# THE TASK:
Restate all entries word for word, minus pictures.

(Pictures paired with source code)
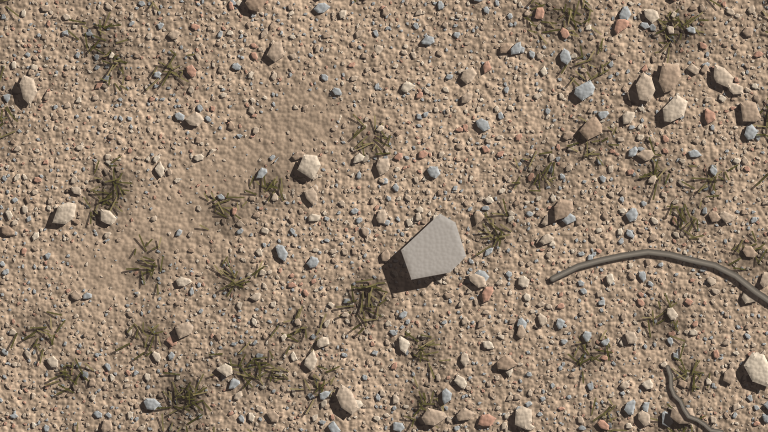
A Shadertoy shader for this texture:

```glsl
// Dry stony soil under a low sun from the upper right, seen from above.
// Cellular grit makes the ground; layers of angular stones with shadows,
// tufts of short grass and a few bent twigs are scattered over it.
const vec2 SUN = vec2(0.8, 0.6);
const vec3 SHADOW = vec3(0.16, 0.135, 0.125);

vec3 hash3(vec2 p) {
    vec3 h = fract(p.xyx * vec3(0.1031, 0.1030, 0.0973));
    h += dot(h, h.yxz + 33.33);
    return fract((h.xxy + h.yzz) * h.zyx);
}
float segment(vec2 p, vec2 a, vec2 b) {
    vec2 ab = b - a;
    return length(p - a - ab * clamp(dot(p - a, ab) / dot(ab, ab), 0.0, 1.0));
}
// Distance to the nearest cell point
float cells(vec2 p) {
    float d = 4.0;
    for (int i = 0; i < 9; i++) {
        vec2 c = floor(p) + vec2(i % 3 - 1, i / 3 - 1);
        d = min(d, length(c + hash3(c).xy - p));
    }
    return d;
}
// Sunlit slope of rounded grains
float relief(vec2 p) { return cells(p + SUN * 0.25) - cells(p - SUN * 0.25); }

// Angular stone: signed distance and direction of the nearest side
vec3 rock(vec2 q, float r, float spin, vec2 key) {
    float c = cos(spin), s = sin(spin);
    mat2 turn = mat2(c, -s, s, c);
    q = turn * q * vec2(1.0, 1.0);
    q.y *= 1.4;
    vec3 side = vec3(-9.0, 0.0, 0.0);
    for (int i = 0; i < 6; i++) {
        vec3 h = hash3(key + float(i) * 7.3);
        float a = (float(i) + 0.7 * h.x) * 1.0472;
        vec2 n = vec2(cos(a), sin(a));
        float d = dot(q, n) - r * (0.72 + 0.35 * h.y);
        if (d > side.x) side = vec3(d, n);
    }
    return vec3(side.x, side.yz * turn);
}
float rockShadow(vec2 q, float r, float spin, vec2 key, float aa) {
    float d = min(rock(q + SUN * r * 0.35, r, spin, key).x,
                  rock(q + SUN * r * 0.75, r * 0.92, spin, key).x);
    return 0.88 * smoothstep(aa, -aa, d);
}
vec3 rockColor(vec3 side, float r, vec2 key, float grain) {
    vec3 h = hash3(key + 91.7);
    vec3 tint = mix(vec3(0.60, 0.51, 0.43), vec3(0.76, 0.70, 0.62), h.x);
    tint = mix(tint, vec3(0.60, 0.60, 0.59), step(0.74, h.y));
    tint = mix(tint, vec3(0.67, 0.52, 0.44), step(0.88, h.z));
    float bevel = smoothstep(-0.55 * r, 0.0, side.x);
    return tint * (1.03 + 0.38 * bevel * dot(side.yz, SUN) + 0.22 * grain);
}
// One grid of scattered stones: shadows first, then bodies
void stones(inout vec3 col, vec2 p, float scale, float amount, float grain) {
    vec2 q = p * scale, bestKey = q;
    float aa = 0.8 * scale / iResolution.y, shade = 0.0, bestR = 1.0;
    vec3 best = vec3(9.0, 0.0, 0.0);
    for (int i = 0; i < 9; i++) {
        vec2 c = floor(q) + vec2(i % 3 - 1, i / 3 - 1), key = c + scale * 3.7;
        vec3 h = hash3(key), g = hash3(key + 41.3);
        vec2 v = q - c - 0.2 - 0.6 * h.xy;
        if (h.z > amount || dot(v, v) > 1.0) continue;
        float r = mix(0.17, 0.42, g.x * g.x), spin = g.y * 6.283;
        shade = max(shade, rockShadow(v, r, spin, key, aa));
        vec3 side = rock(v, r, spin, key);
        if (side.x < best.x) { best = side; bestR = r; bestKey = key; }
    }
    col = mix(col, SHADOW, shade);
    col = mix(col, rockColor(best, bestR, bestKey, grain), smoothstep(aa, -aa, best.x));
}
// Tufts of short blades, green to straw, with their shadows
void grass(inout vec3 col, vec2 p) {
    vec2 q = p * 7.0;
    float aa = 7.0 / iResolution.y;
    for (int i = 0; i < 9; i++) {
        vec2 c = floor(q) + vec2(i % 3 - 1, i / 3 - 1);
        vec3 h = hash3(c + 303.0);
        vec2 v = q - c - h.xy;
        if (h.z > 0.48 || dot(v, v) > 0.6) continue;
        col *= 1.0 - 0.28 * exp(-9.0 * dot(v, v));
        for (int k = 0; k < 16; k++) {
            vec3 b = hash3(c * 5.0 + float(k) * 3.1 + 17.0), g = hash3(b.xy * 91.0 + c);
            vec2 turns = 6.283 * vec2(b.x, g.x);
            vec2 root = 0.38 * b.y * vec2(cos(turns.y), sin(turns.y));
            vec2 tip = root + (0.08 + 0.2 * b.z) * vec2(cos(turns.x), sin(turns.x));
            float under = segment(v, root - SUN * 0.02, tip - SUN * 0.1);
            col = mix(col, SHADOW, 0.6 * smoothstep(aa, 0.0, under - 0.008));
            vec3 blade = mix(vec3(0.31, 0.30, 0.16), vec3(0.66, 0.59, 0.42), g.y * g.y);
            col = mix(col, blade, 0.8 * smoothstep(aa, 0.0, segment(v, root, tip) - 0.004));
        }
    }
}
// Bent twig along a quadratic curve
void twig(inout vec3 col, vec2 p, vec2 a, vec2 b, vec2 c, float width) {
    float d = 9.0, under = 9.0, aa = 0.8 / iResolution.y;
    vec2 last = a;
    for (int i = 1; i <= 10; i++) {
        float t = float(i) / 10.0;
        vec2 next = mix(mix(a, b, t), mix(b, c, t), t) + 0.003 * sin(t * 19.0);
        d = min(d, segment(p, last, next));
        under = min(under, segment(p + SUN * width * 1.8, last, next));
        last = next;
    }
    col = mix(col, SHADOW, 0.85 * smoothstep(aa, -aa, under - width));
    col = mix(col, vec3(0.56, 0.52, 0.47) * (1.0 - 0.4 * d / width), smoothstep(aa, -aa, d - width));
}
void mainImage(out vec4 fragColor, in vec2 fragCoord) {
    vec2 p = fragCoord / iResolution.y, slab = p - vec2(1.0, 0.417), key = vec2(12.0, 5.0);
    float right = smoothstep(0.1, 1.3, p.x), aa = 0.8 / iResolution.y;
    float sand = segment(p, vec2(0.25, 0.38), vec2(0.72, 0.73)) / 0.11;
    float rough = 1.0 - 0.75 * exp(-sand * sand), fine = relief(p * 110.0);
    // Soil and grit
    float grit = 0.38 * fine + 0.42 * relief(p * 62.0 + 9.0) + 0.22 * relief(p * 24.0);
    float stain = sin(p.x * 9.0 + 1.7 * sin(p.y * 7.0)) + sin(p.y * 14.0 - p.x * 8.0);
    vec3 col = vec3(0.665, 0.575, 0.485) * (1.0 + 0.03 * stain + grit * mix(0.45, 1.0, rough));
    // Stones from fine to coarse, grass between
    stones(col, p, 80.0, 0.62 * rough, fine);
    stones(col, p, 42.0, 0.48 * rough, fine);
    grass(col, p);
    for (float s = 21.0; s > 9.0; s *= 0.5) stones(col, p, s, mix(s * 0.011, 0.35, right) * rough, fine);
    // Large slab and twigs
    col = mix(col, SHADOW, rockShadow(slab, 0.085, 1.04, key, aa));
    vec3 side = rock(slab, 0.085, 1.04, key);
    vec3 face = mix(rockColor(side, 0.03, key, fine), vec3(0.70, 0.64, 0.58), 0.6);
    col = mix(col, face, smoothstep(aa, -aa, side.x));
    twig(col, p, vec2(1.28, 0.355), vec2(1.56, 0.50), vec2(1.80, 0.29), 0.007);
    twig(col, p, vec2(1.546, 0.15), vec2(1.56, 0.03), vec2(1.67, 0.0), 0.005);
    fragColor = vec4(clamp(col, 0.0, 1.0), 1.0);
}
```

# WRITTEN ANSWER:
A Shadertoy shader for this texture:

```glsl
// Dry stony soil under a low sun from the upper right, seen from above.
// Cellular grit makes the ground; layers of angular stones with shadows,
// tufts of short grass and a few bent twigs are scattered over it.
const vec2 SUN = vec2(0.8, 0.6);
const vec3 SHADOW = vec3(0.16, 0.135, 0.125);

vec3 hash3(vec2 p) {
    vec3 h = fract(p.xyx * vec3(0.1031, 0.1030, 0.0973));
    h += dot(h, h.yxz + 33.33);
    return fract((h.xxy + h.yzz) * h.zyx);
}
float segment(vec2 p, vec2 a, vec2 b) {
    vec2 ab = b - a;
    return length(p - a - ab * clamp(dot(p - a, ab) / dot(ab, ab), 0.0, 1.0));
}
// Distance to the nearest cell point
float cells(vec2 p) {
    float d = 4.0;
    for (int i = 0; i < 9; i++) {
        vec2 c = floor(p) + vec2(i % 3 - 1, i / 3 - 1);
        d = min(d, length(c + hash3(c).xy - p));
    }
    return d;
}
// Sunlit slope of rounded grains
float relief(vec2 p) { return cells(p + SUN * 0.25) - cells(p - SUN * 0.25); }

// Angular stone: signed distance and direction of the nearest side
vec3 rock(vec2 q, float r, float spin, vec2 key) {
    float c = cos(spin), s = sin(spin);
    mat2 turn = mat2(c, -s, s, c);
    q = turn * q * vec2(1.0, 1.0);
    q.y *= 1.4;
    vec3 side = vec3(-9.0, 0.0, 0.0);
    for (int i = 0; i < 6; i++) {
        vec3 h = hash3(key + float(i) * 7.3);
        float a = (float(i) + 0.7 * h.x) * 1.0472;
        vec2 n = vec2(cos(a), sin(a));
        float d = dot(q, n) - r * (0.72 + 0.35 * h.y);
        if (d > side.x) side = vec3(d, n);
    }
    return vec3(side.x, side.yz * turn);
}
float rockShadow(vec2 q, float r, float spin, vec2 key, float aa) {
    float d = min(rock(q + SUN * r * 0.35, r, spin, key).x,
                  rock(q + SUN * r * 0.75, r * 0.92, spin, key).x);
    return 0.88 * smoothstep(aa, -aa, d);
}
vec3 rockColor(vec3 side, float r, vec2 key, float grain) {
    vec3 h = hash3(key + 91.7);
    vec3 tint = mix(vec3(0.60, 0.51, 0.43), vec3(0.76, 0.70, 0.62), h.x);
    tint = mix(tint, vec3(0.60, 0.60, 0.59), step(0.74, h.y));
    tint = mix(tint, vec3(0.67, 0.52, 0.44), step(0.88, h.z));
    float bevel = smoothstep(-0.55 * r, 0.0, side.x);
    return tint * (1.03 + 0.38 * bevel * dot(side.yz, SUN) + 0.22 * grain);
}
// One grid of scattered stones: shadows first, then bodies
void stones(inout vec3 col, vec2 p, float scale, float amount, float grain) {
    vec2 q = p * scale, bestKey = q;
    float aa = 0.8 * scale / iResolution.y, shade = 0.0, bestR = 1.0;
    vec3 best = vec3(9.0, 0.0, 0.0);
    for (int i = 0; i < 9; i++) {
        vec2 c = floor(q) + vec2(i % 3 - 1, i / 3 - 1), key = c + scale * 3.7;
        vec3 h = hash3(key), g = hash3(key + 41.3);
        vec2 v = q - c - 0.2 - 0.6 * h.xy;
        if (h.z > amount || dot(v, v) > 1.0) continue;
        float r = mix(0.17, 0.42, g.x * g.x), spin = g.y * 6.283;
        shade = max(shade, rockShadow(v, r, spin, key, aa));
        vec3 side = rock(v, r, spin, key);
        if (side.x < best.x) { best = side; bestR = r; bestKey = key; }
    }
    col = mix(col, SHADOW, shade);
    col = mix(col, rockColor(best, bestR, bestKey, grain), smoothstep(aa, -aa, best.x));
}
// Tufts of short blades, green to straw, with their shadows
void grass(inout vec3 col, vec2 p) {
    vec2 q = p * 7.0;
    float aa = 7.0 / iResolution.y;
    for (int i = 0; i < 9; i++) {
        vec2 c = floor(q) + vec2(i % 3 - 1, i / 3 - 1);
        vec3 h = hash3(c + 303.0);
        vec2 v = q - c - h.xy;
        if (h.z > 0.48 || dot(v, v) > 0.6) continue;
        col *= 1.0 - 0.28 * exp(-9.0 * dot(v, v));
        for (int k = 0; k < 16; k++) {
            vec3 b = hash3(c * 5.0 + float(k) * 3.1 + 17.0), g = hash3(b.xy * 91.0 + c);
            vec2 turns = 6.283 * vec2(b.x, g.x);
            vec2 root = 0.38 * b.y * vec2(cos(turns.y), sin(turns.y));
            vec2 tip = root + (0.08 + 0.2 * b.z) * vec2(cos(turns.x), sin(turns.x));
            float under = segment(v, root - SUN * 0.02, tip - SUN * 0.1);
            col = mix(col, SHADOW, 0.6 * smoothstep(aa, 0.0, under - 0.008));
            vec3 blade = mix(vec3(0.31, 0.30, 0.16), vec3(0.66, 0.59, 0.42), g.y * g.y);
            col = mix(col, blade, 0.8 * smoothstep(aa, 0.0, segment(v, root, tip) - 0.004));
        }
    }
}
// Bent twig along a quadratic curve
void twig(inout vec3 col, vec2 p, vec2 a, vec2 b, vec2 c, float width) {
    float d = 9.0, under = 9.0, aa = 0.8 / iResolution.y;
    vec2 last = a;
    for (int i = 1; i <= 10; i++) {
        float t = float(i) / 10.0;
        vec2 next = mix(mix(a, b, t), mix(b, c, t), t) + 0.003 * sin(t * 19.0);
        d = min(d, segment(p, last, next));
        under = min(under, segment(p + SUN * width * 1.8, last, next));
        last = next;
    }
    col = mix(col, SHADOW, 0.85 * smoothstep(aa, -aa, under - width));
    col = mix(col, vec3(0.56, 0.52, 0.47) * (1.0 - 0.4 * d / width), smoothstep(aa, -aa, d - width));
}
void mainImage(out vec4 fragColor, in vec2 fragCoord) {
    vec2 p = fragCoord / iResolution.y, slab = p - vec2(1.0, 0.417), key = vec2(12.0, 5.0);
    float right = smoothstep(0.1, 1.3, p.x), aa = 0.8 / iResolution.y;
    float sand = segment(p, vec2(0.25, 0.38), vec2(0.72, 0.73)) / 0.11;
    float rough = 1.0 - 0.75 * exp(-sand * sand), fine = relief(p * 110.0);
    // Soil and grit
    float grit = 0.38 * fine + 0.42 * relief(p * 62.0 + 9.0) + 0.22 * relief(p * 24.0);
    float stain = sin(p.x * 9.0 + 1.7 * sin(p.y * 7.0)) + sin(p.y * 14.0 - p.x * 8.0);
    vec3 col = vec3(0.665, 0.575, 0.485) * (1.0 + 0.03 * stain + grit * mix(0.45, 1.0, rough));
    // Stones from fine to coarse, grass between
    stones(col, p, 80.0, 0.62 * rough, fine);
    stones(col, p, 42.0, 0.48 * rough, fine);
    grass(col, p);
    for (float s = 21.0; s > 9.0; s *= 0.5) stones(col, p, s, mix(s * 0.011, 0.35, right) * rough, fine);
    // Large slab and twigs
    col = mix(col, SHADOW, rockShadow(slab, 0.085, 1.04, key, aa));
    vec3 side = rock(slab, 0.085, 1.04, key);
    vec3 face = mix(rockColor(side, 0.03, key, fine), vec3(0.70, 0.64, 0.58), 0.6);
    col = mix(col, face, smoothstep(aa, -aa, side.x));
    twig(col, p, vec2(1.28, 0.355), vec2(1.56, 0.50), vec2(1.80, 0.29), 0.007);
    twig(col, p, vec2(1.546, 0.15), vec2(1.56, 0.03), vec2(1.67, 0.0), 0.005);
    fragColor = vec4(clamp(col, 0.0, 1.0), 1.0);
}
```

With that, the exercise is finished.